Biomed Pharmacother. 1997;51(10):461-3. Unique Identifier : AIDSLINE

Neurological complications are particularly common during HIV infection. Among various opportunistic diseases, cytomegalovirus (CMV) is one of the most frequent causes of central and peripheral neurological manifestations. Previously, there have been several reports of cranial nerve infection by CMV, but to our knowledge, no cases of auditory nerve involvement have been described. We report two cases in which CMV infection was revealed by involvement of the VIIIth cranial nerves. Cytomegalovirus (CMV) infection is frequent in severely immunodeficient patients infected by human immunodeficiency virus (HIV). The main targets of CMV are the retina, gastrointestinal tract and central nervous system. We describe two cases in which neurologic CMV infection was revealed by hearing loss.

JOURNAL ARTICLE Acoustic Nerve Adult AIDS-Related Opportunistic Infections/COMPLICATIONS/*DIAGNOSIS/ PHYSIOPATHOLOGY Case Report Cytomegalovirus Infections/COMPLICATIONS/*DIAGNOSIS Deafness/*ETIOLOGY Human HIV Infections/*COMPLICATIONS HIV Seropositivity Male Tinnitus

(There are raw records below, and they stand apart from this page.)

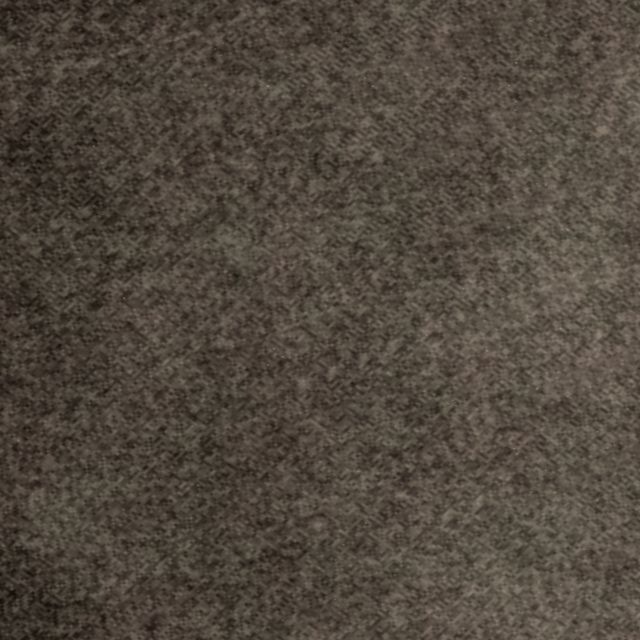
Write a WebGL 1 fragment shader that draws this texture.

```glsl
precision highp float;

uniform vec2 u_resolution;

#define DARK vec3(0.19, 0.16, 0.13)
#define LIGHT vec3(0.42, 0.38, 0.335)
#define CLOUD_SCALE 4.5
#define CLOUD_CONTRAST 0.85
#define GRAIN_SCALE 62.0
#define GRAIN_CONTRAST 1.15
#define FLECK_CELLS 85.0
#define FLECK_SHARE 0.07
#define FLECK_GLOW 0.75
#define TINT 0.022
#define SCRATCH_GLOW 0.34

float hash(vec2 p) {
  return fract(sin(dot(p, vec2(127.1, 311.7))) * 43758.5453);
}

float noise(vec2 p) {
  vec2 cell = floor(p);
  vec2 f = fract(p);
  f = f * f * (3.0 - 2.0 * f);
  float low = mix(hash(cell), hash(cell + vec2(1.0, 0.0)), f.x);
  float high = mix(hash(cell + vec2(0.0, 1.0)), hash(cell + vec2(1.0, 1.0)), f.x);
  return mix(low, high, f.y);
}

vec2 turn(vec2 p, float angle) {
  float c = cos(angle);
  float s = sin(angle);
  return vec2(c * p.x - s * p.y, s * p.x + c * p.y);
}

// Soft mottling, centred on zero
float clouds(vec2 p) {
  float sum = 0.0;
  float weight = 0.5;
  for (int i = 0; i < 4; i++) {
    sum += weight * (noise(p) - 0.5);
    p = turn(p, 0.7) * 2.03 + 17.3;
    weight *= 0.55;
  }
  return sum;
}

// Gritty surface: three sizes, the finest strongest, slightly wider than tall
float grain(vec2 p) {
  float sum = 0.0;
  float weight = 0.32;
  p *= vec2(0.88, 1.08) * GRAIN_SCALE;
  for (int i = 0; i < 3; i++) {
    sum += weight * (noise(p) - 0.5);
    p = turn(p, 0.35) * 1.9 + 31.7;
    weight *= 1.5;
  }
  return sum;
}

// Sparse pale mineral specks, one at most in each cell
float flecks(vec2 p) {
  p *= FLECK_CELLS;
  vec2 cell = floor(p);
  vec2 centre = 0.3 + 0.4 * vec2(hash(cell + 3.1), hash(cell + 8.7));
  vec2 offset = turn(fract(p) - centre, hash(cell + 5.3) - 0.5);
  float size = mix(0.12, 0.27, hash(cell + 12.9));
  float spot = 1.0 - smoothstep(0.2 * size, size, length(offset * vec2(0.8, 1.2)));
  return spot * step(1.0 - FLECK_SHARE, hash(cell)) * mix(0.3, 1.0, hash(cell + 21.4));
}

// Shallow scratch rising from the left edge and fading at its reach
float scratch(vec2 p, float start, float slope, float bend, float width, float reach) {
  float wobble = 0.003 * (noise(p * 28.0) - 0.5);
  float curve = start + slope * p.x + bend * p.x * p.x + wobble;
  float away = abs(p.y - curve) / sqrt(1.0 + slope * slope);
  float line = 1.0 - smoothstep(0.15 * width, width, away);
  return line * (1.0 - smoothstep(0.6 * reach, reach, p.x));
}

void main() {
  vec2 uv = gl_FragCoord.xy / u_resolution;

  // Light falls off toward the left edge and the upper left corner
  float tone = 0.54 + 0.38 * (uv.x - 0.5) - 0.22 * (uv.y - 0.5);
  tone -= 0.16 * (1.0 - smoothstep(0.0, 0.3, uv.x));

  // Broad patches, then grit
  float patches = clouds(turn(uv, -0.35) * CLOUD_SCALE + 4.2);
  tone += CLOUD_CONTRAST * patches;
  tone += GRAIN_CONTRAST * grain(uv);

  // Specks gather in some areas
  tone += FLECK_GLOW * flecks(uv) * smoothstep(0.25, 0.7, noise(uv * 7.0 + 9.0));

  // Worn lines
  float wear = 0.7 + 0.5 * noise(uv * 45.0);
  float lines = scratch(uv, 0.872, 0.20, 0.17, 0.0065, 0.75);
  lines += 0.3 * scratch(uv, 0.93, 0.33, 0.10, 0.005, 0.25);
  lines += 0.5 * scratch(uv, 0.488, 0.55, 0.20, 0.006, 0.13);
  tone += SCRATCH_GLOW * wear * lines;

  // Faint drift between greenish and reddish earth
  float drift = noise(uv * 16.0 + 40.0) + 0.6 * noise(uv * 120.0) - 0.8;
  vec3 colour = mix(DARK, LIGHT, clamp(tone, -0.45, 1.7));
  colour += TINT * drift * vec3(0.5, -0.35, 0.1);

  gl_FragColor = vec4(colour, 1.0);
}
```
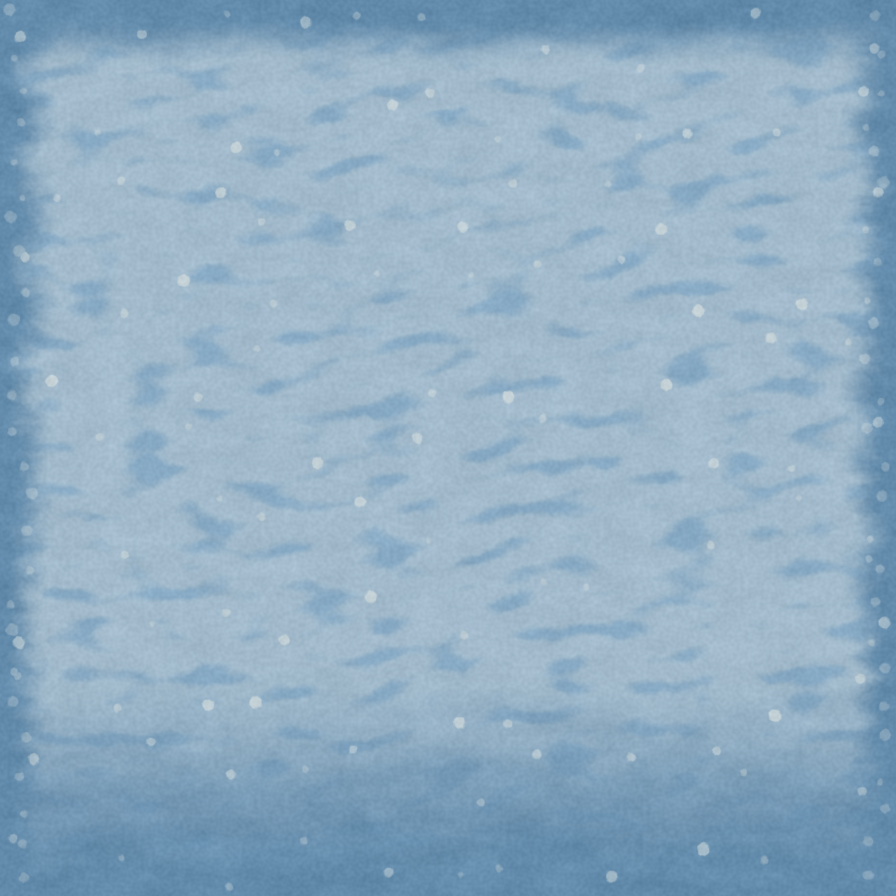
Write a WebGL 2 fragment shader that draws this background.

```glsl
#version 300 es
precision highp float;

uniform vec2 u_resolution;
out vec4 outColor;

const vec3 PALE_BLUE = vec3(0.635, 0.730, 0.797);
const vec3 STREAK_BLUE = vec3(0.510, 0.652, 0.762);
const vec3 EDGE_BLUE = vec3(0.385, 0.545, 0.672);
const vec3 FLAKE_WHITE = vec3(0.785, 0.835, 0.850);

const vec2 STREAK_SCALE = vec2(15.0, 43.0);
const float STREAK_STRENGTH = 0.85;
const float RAGGED_DEPTH = 0.022;
const float FLAKE_CELLS = 11.0;
const float FLAKE_CHANCE = 0.88;
const float EDGE_FLAKE_CELLS = 26.0;
const float GRAIN_STRENGTH = 0.065;

vec2 hash2(vec2 p) {
    vec3 q = fract(p.xyx * vec3(0.1031, 0.1030, 0.0973));
    q += dot(q, q.yzx + 33.33);
    return fract((q.xx + q.yz) * q.zy);
}

float cornerSlope(vec2 cell, vec2 offset) {
    float angle = 6.2832 * hash2(cell).x;
    return dot(vec2(cos(angle), sin(angle)), offset);
}

float gradientNoise(vec2 p) {
    vec2 i = floor(p);
    vec2 f = fract(p);
    vec2 u = f * f * f * (f * (f * 6.0 - 15.0) + 10.0);
    vec2 e = vec2(1.0, 0.0);
    float low = mix(cornerSlope(i, f), cornerSlope(i + e, f - e), u.x);
    float high = mix(cornerSlope(i + e.yx, f - e.yx), cornerSlope(i + 1.0, f - 1.0), u.x);
    return mix(low, high, u.y);
}

float fbm(vec2 p) {
    float sum = 0.0;
    float weight = 0.6;
    for (int i = 0; i < 4; i++) {
        sum += weight * gradientNoise(p);
        p = p * 2.03 + 17.3;
        weight *= 0.5;
    }
    return sum;
}

// Short brushed dashes that rise slightly to the right
float streaks(vec2 p) {
    p.y -= 0.08 * p.x * smoothstep(0.2, 0.6, p.x);
    p += 0.008 * vec2(fbm(p * 26.0), fbm(p * 30.0 + 50.0));
    float dashes = gradientNoise(p * STREAK_SCALE + 90.0);
    dashes += 0.18 * fbm(p * vec2(45.0, 70.0));
    return smoothstep(0.06, 0.46, dashes);
}

// Pale field: ragged sides, firm top, long fade at the bottom
float paleField(vec2 p) {
    float ragged = RAGGED_DEPTH * gradientNoise(vec2(p.x * 9.0, p.y * 31.0) + 200.0);
    ragged += 0.020 * fbm(p * vec2(30.0, 55.0) + 130.0);
    float side = smoothstep(0.008, 0.060, min(p.x, 1.0 - p.x) + ragged);
    float top = smoothstep(0.020, 0.075, 1.0 - p.y + 0.6 * ragged);
    float bottom = smoothstep(0.01, 0.27, p.y + ragged + 0.03 * fbm(p * vec2(6.0, 18.0)));
    return side * top * bottom;
}

float flakeShape(vec2 offset, float radius, vec2 p) {
    float dist = length(offset) + 0.0028 * fbm(p * 140.0);
    return 1.0 - smoothstep(radius - 0.0015, radius + 0.0015, dist);
}

// One jittered flake per cell
float scatteredFlakes(vec2 p) {
    vec2 cell = floor(p * FLAKE_CELLS);
    vec2 jitter = hash2(cell + 41.0);
    vec2 look = hash2(cell + 87.0);
    vec2 center = (cell + mix(vec2(0.1), vec2(0.9), jitter)) / FLAKE_CELLS;
    float radius = mix(0.0032, 0.0070, look.x);
    float present = step(hash2(cell + 153.0).x, FLAKE_CHANCE);
    return present * mix(0.45, 0.95, look.x) * flakeShape(p - center, radius, p);
}

// Fainter flakes along both sides
float edgeFlakes(vec2 p) {
    float side = step(0.5, p.x);
    float row = floor(p.y * EDGE_FLAKE_CELLS);
    vec2 jitter = hash2(vec2(row, side * 7.0 + 211.0));
    float inset = mix(0.010, 0.036, jitter.x);
    vec2 center = vec2(mix(inset, 1.0 - inset, side), (row + mix(0.25, 0.75, jitter.y)) / EDGE_FLAKE_CELLS);
    return 0.5 * flakeShape(p - center, mix(0.003, 0.007, jitter.y), p);
}

void main() {
    vec2 p = gl_FragCoord.xy / u_resolution;
    float field = paleField(p);

    // Painted ground
    vec3 ground = mix(PALE_BLUE, STREAK_BLUE, STREAK_STRENGTH * streaks(p));
    vec3 border = EDGE_BLUE + 0.05 * fbm(p * vec2(14.0, 28.0) + 70.0);
    vec3 color = mix(border, ground, field);
    color += 0.045 * fbm(p * vec2(20.0, 34.0) + 300.0);

    // Flakes
    float flakes = max(scatteredFlakes(p), edgeFlakes(p));
    color = mix(color, FLAKE_WHITE, flakes * mix(0.65, 1.0, field));

    // Paper grain
    float grain = gradientNoise(p * 230.0) + 0.7 * gradientNoise(p * 117.0 + 31.0);
    color += GRAIN_STRENGTH * 0.5 * grain;

    outColor = vec4(clamp(color, 0.0, 1.0), 1.0);
}
```
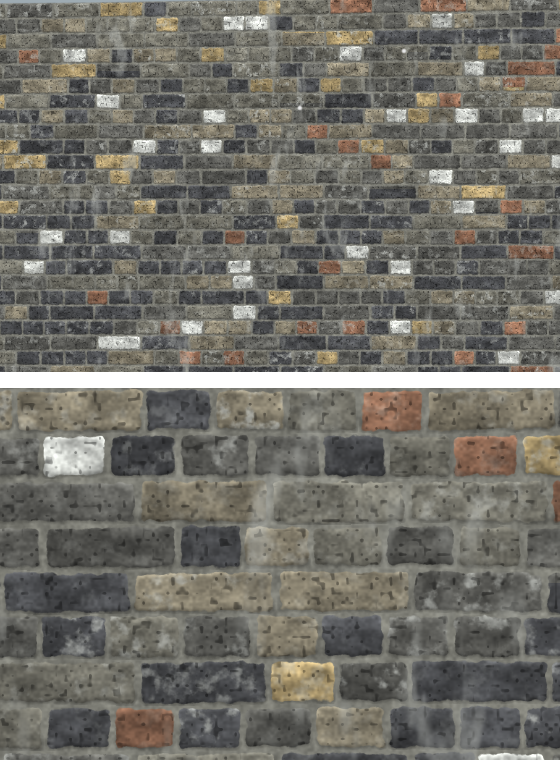
Top, the full canvas; bottom, a detail of the centre.
Give the GLSL for this texture, as a Shadertoy shader.

```glsl
const float COURSE = 0.0405;      // height of one course, canvas height = 1
const float STRETCHER = 0.1232;   // length of a long brick with its joint
const float JOINT = 0.0050;
const float CORNER = 0.0035;
const float WALL_TOP = 0.990;
const float BOND_ORIGIN = 0.629;  // x of a stretcher joint
const float HEADER_SHIFT = 0.31;  // in stretcher lengths
const float TOP_SKEW = 0.024;     // rise of the top courses to the right
const float EDGE_WEAR = 0.0055;
const vec3 MORTAR = vec3(0.54, 0.54, 0.505);
const vec3 COPING = vec3(0.62, 0.67, 0.70);
const vec3 LIME = vec3(0.70, 0.71, 0.69);
const vec3 WHITEWASH = vec3(0.76, 0.77, 0.75);
const int TONES = 6;
const vec3 TONE[TONES] = vec3[](
    vec3(0.27, 0.275, 0.285), vec3(0.34, 0.34, 0.325), vec3(0.41, 0.405, 0.37),
    vec3(0.49, 0.465, 0.40), vec3(0.61, 0.54, 0.39), vec3(0.51, 0.375, 0.30));
const float TONE_END[TONES] = float[](0.27, 0.52, 0.75, 0.89, 0.95, 1.0);

float hash(vec2 p) {
    vec3 q = fract(vec3(p.xyx) * vec3(0.1031, 0.1030, 0.0973));
    q += dot(q, q.yzx + 33.33);
    return fract((q.x + q.y) * q.z);
}

float noise(vec2 p) {
    vec2 i = floor(p), f = fract(p);
    f = f * f * (3.0 - 2.0 * f);
    return mix(mix(hash(i), hash(i + vec2(1, 0)), f.x),
               mix(hash(i + vec2(0, 1)), hash(i + vec2(1, 1)), f.x), f.y);
}

float fbm(vec2 p) {
    float sum = 0.0, amp = 0.5;
    for (int i = 0; i < 4; i++) {
        sum += amp * noise(p);
        p = mat2(1.6, 1.2, -1.2, 1.6) * p + 17.3;
        amp *= 0.5;
    }
    return sum / 0.9375;
}

float roundBox(vec2 p, vec2 halfSize, float r) {
    vec2 q = abs(p) - halfSize + r;
    return length(max(q, 0.0)) + min(max(q.x, q.y), 0.0) - r;
}

// Alternating header and stretcher courses; xy = place in brick, zw = id
vec4 brickCell(vec2 p, out float brickLength) {
    float depth = (WALL_TOP - p.y) / COURSE;
    float row = floor(depth);
    bool headers = mod(row, 2.0) > 0.5;
    float shift = (headers ? HEADER_SHIFT : 0.0) + 0.12 * (hash(vec2(row, 71.0)) - 0.5);
    float u = (p.x - BOND_ORIGIN) / STRETCHER - shift;
    u += 0.03 * sin(u * 2.3 + row * 1.7);
    bool isSplit = hash(vec2(floor(u) + 40.0, row + 9.0)) < (headers ? 0.94 : 0.13);
    float w = isSplit ? 0.5 : 1.0;
    brickLength = w * STRETCHER;
    vec2 local = vec2((mod(u, w) - 0.5 * w) * STRETCHER, (0.5 - fract(depth)) * COURSE);
    return vec4(local, floor(u / w) * w * 2.0 + 80.0, row + 20.0);
}

vec3 brickColour(vec2 p, vec2 id, bool isHeader) {
    // Warm tones grow commoner towards the top
    float pick = pow(hash(id + 3.7), mix(1.25, 0.75, smoothstep(0.3, 1.0, p.y)));
    vec3 c = TONE[TONES - 1];
    for (int i = TONES - 1; i >= 0; i--) if (pick < TONE_END[i]) c = TONE[i];
    c *= 0.88 + 0.26 * hash(id + 11.3);
    if (hash(id + 29.1) < (isHeader ? 0.085 : 0.008)) c = WHITEWASH;

    // Soot, weathering, lime bloom and pits
    vec2 seed = id * 5.3;
    float blotch = fbm(p * vec2(45.0, 70.0) + seed);
    float bloom = fbm(p * 85.0 + seed.yx + 50.0);
    float pits = noise(p * 230.0);
    c *= 0.62 + 0.80 * blotch;
    c = mix(c, LIME, smoothstep(0.50, 0.82, bloom) * (0.15 + 0.65 * pow(hash(id + 47.0), 2.0)));
    c *= 1.0 - 0.35 * smoothstep(0.72, 0.95, pits);
    return c;
}

void mainImage(out vec4 fragColor, in vec2 fragCoord) {
    vec2 p = fragCoord / iResolution.y;
    float pixel = 1.0 / iResolution.y;
    float aspect = iResolution.x / iResolution.y;

    // Courses drift upward to the right near the top
    float lift = max(p.y - 0.5, 0.0) * 2.0;
    vec2 wall = p - vec2(0.0, TOP_SKEW * p.x / aspect * lift * lift);
    wall.y += 0.0025 * (noise(wall * vec2(9.0, 20.0)) - 0.5);

    float brickLength;
    vec4 cell = brickCell(wall, brickLength);
    vec2 halfSize = 0.5 * (vec2(brickLength, COURSE) - JOINT);
    halfSize -= 0.0010 * vec2(hash(cell.zw + 5.0), hash(cell.zw + 8.0));
    float d = roundBox(cell.xy, halfSize, CORNER);
    d += EDGE_WEAR * (fbm(p * 110.0) - 0.5);

    // Sandy mortar, shaded below each brick
    float grain = noise(p * 330.0);
    vec3 colour = MORTAR * (0.72 + 0.40 * fbm(p * 75.0) + 0.16 * (grain - 0.5));
    colour *= 1.0 - 0.20 * smoothstep(0.0, -halfSize.y, cell.y) * smoothstep(0.004, 0.0, d);

    // Brick face with lit upper and dark lower arris
    vec3 face = brickColour(p, cell.zw, brickLength < 0.75 * STRETCHER);
    float rim = smoothstep(-0.005, 0.0, d);
    face *= 1.0 + 0.22 * rim * cell.y / halfSize.y + 0.22 * (grain - 0.5);
    colour = mix(colour, face, smoothstep(pixel, -pixel, d));

    // Lime runs and a slow change of tone
    float run = fbm(p * vec2(26.0, 9.0) + 90.0);
    colour = mix(colour, LIME, 0.45 * smoothstep(0.66, 0.84, run));
    colour *= 0.94 + 0.14 * fbm(p * 3.0 + 4.0);

    // Coping strip and two pale fixings
    colour = mix(colour, COPING, smoothstep(-pixel, pixel, wall.y - WALL_TOP));
    for (int i = 0; i < 2; i++) {
        vec2 spot = vec2(0.806, 0.710) + float(i) * vec2(0.280, 0.153);
        colour = mix(colour, vec3(0.90), smoothstep(0.006 + pixel, 0.005 - pixel, length(p - spot)));
    }
    fragColor = vec4(clamp(colour, 0.0, 1.0), 1.0);
}
```
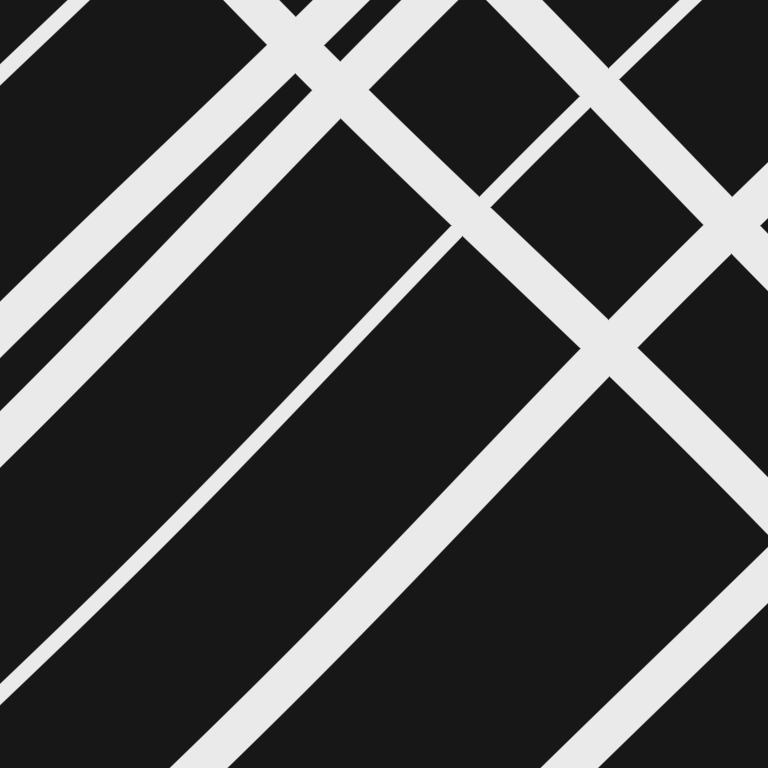
Write a Shadertoy shader that draws this background.

```glsl
#define GROUND_COLOR vec3(0.092)
#define BAND_COLOR vec3(0.918)
#define WIDE 0.0262      // half thickness of a broad band
#define THIN 0.0101      // half thickness of a narrow band
#define BOW 0.0081       // sideways sway of a band along its length
#define EDGE_SOFTNESS 0.85

const float PI = 3.14159265;

// Bands: diagonal offset, half thickness, relative sway
const vec3 RISING[6] = vec3[6](
    vec3(-0.900, THIN,  1.0),
    vec3(-0.563, WIDE,  0.95),
    vec3(-0.434, WIDE, -0.8),
    vec3(-0.098, THIN, -1.0),
    vec3( 0.253, WIDE, -0.95),
    vec3( 0.745, WIDE,  0.65));

const vec3 FALLING[2] = vec3[2](
    vec3(0.334, WIDE,  1.0),
    vec3(0.664, WIDE, -0.8));

// Signed distance to a gently swaying diagonal band
float bandDistance(float across, float along, vec3 band) {
    float center = band.x + BOW * band.z * sin(PI * along);
    return abs(across - center) * inversesqrt(2.0) - band.y;
}

void mainImage(out vec4 fragColor, in vec2 fragCoord) {
    vec2 uv = fragCoord / iResolution.xy;

    // Diagonal axes, both zero at the canvas center
    float down = uv.x - uv.y;
    float up = uv.x + uv.y - 1.0;

    // Union of the two crossing families
    float dist = 1.0;
    for (int i = 0; i < 6; i++)
        dist = min(dist, bandDistance(down, up, RISING[i]));
    for (int i = 0; i < 2; i++)
        dist = min(dist, bandDistance(up, down, FALLING[i]));

    // Antialiased fill
    float soft = EDGE_SOFTNESS / min(iResolution.x, iResolution.y);
    float coverage = 1.0 - smoothstep(-soft, soft, dist);
    fragColor = vec4(mix(GROUND_COLOR, BAND_COLOR, coverage), 1.0);
}
```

Information in this article was accurate in March 30, 1999. The state of the art may have changed since the publication date. This material is designed to support, not replace, the relationship that exists between you and your doctor. Always discuss treatment options with a doctor who specializes in treating HIV.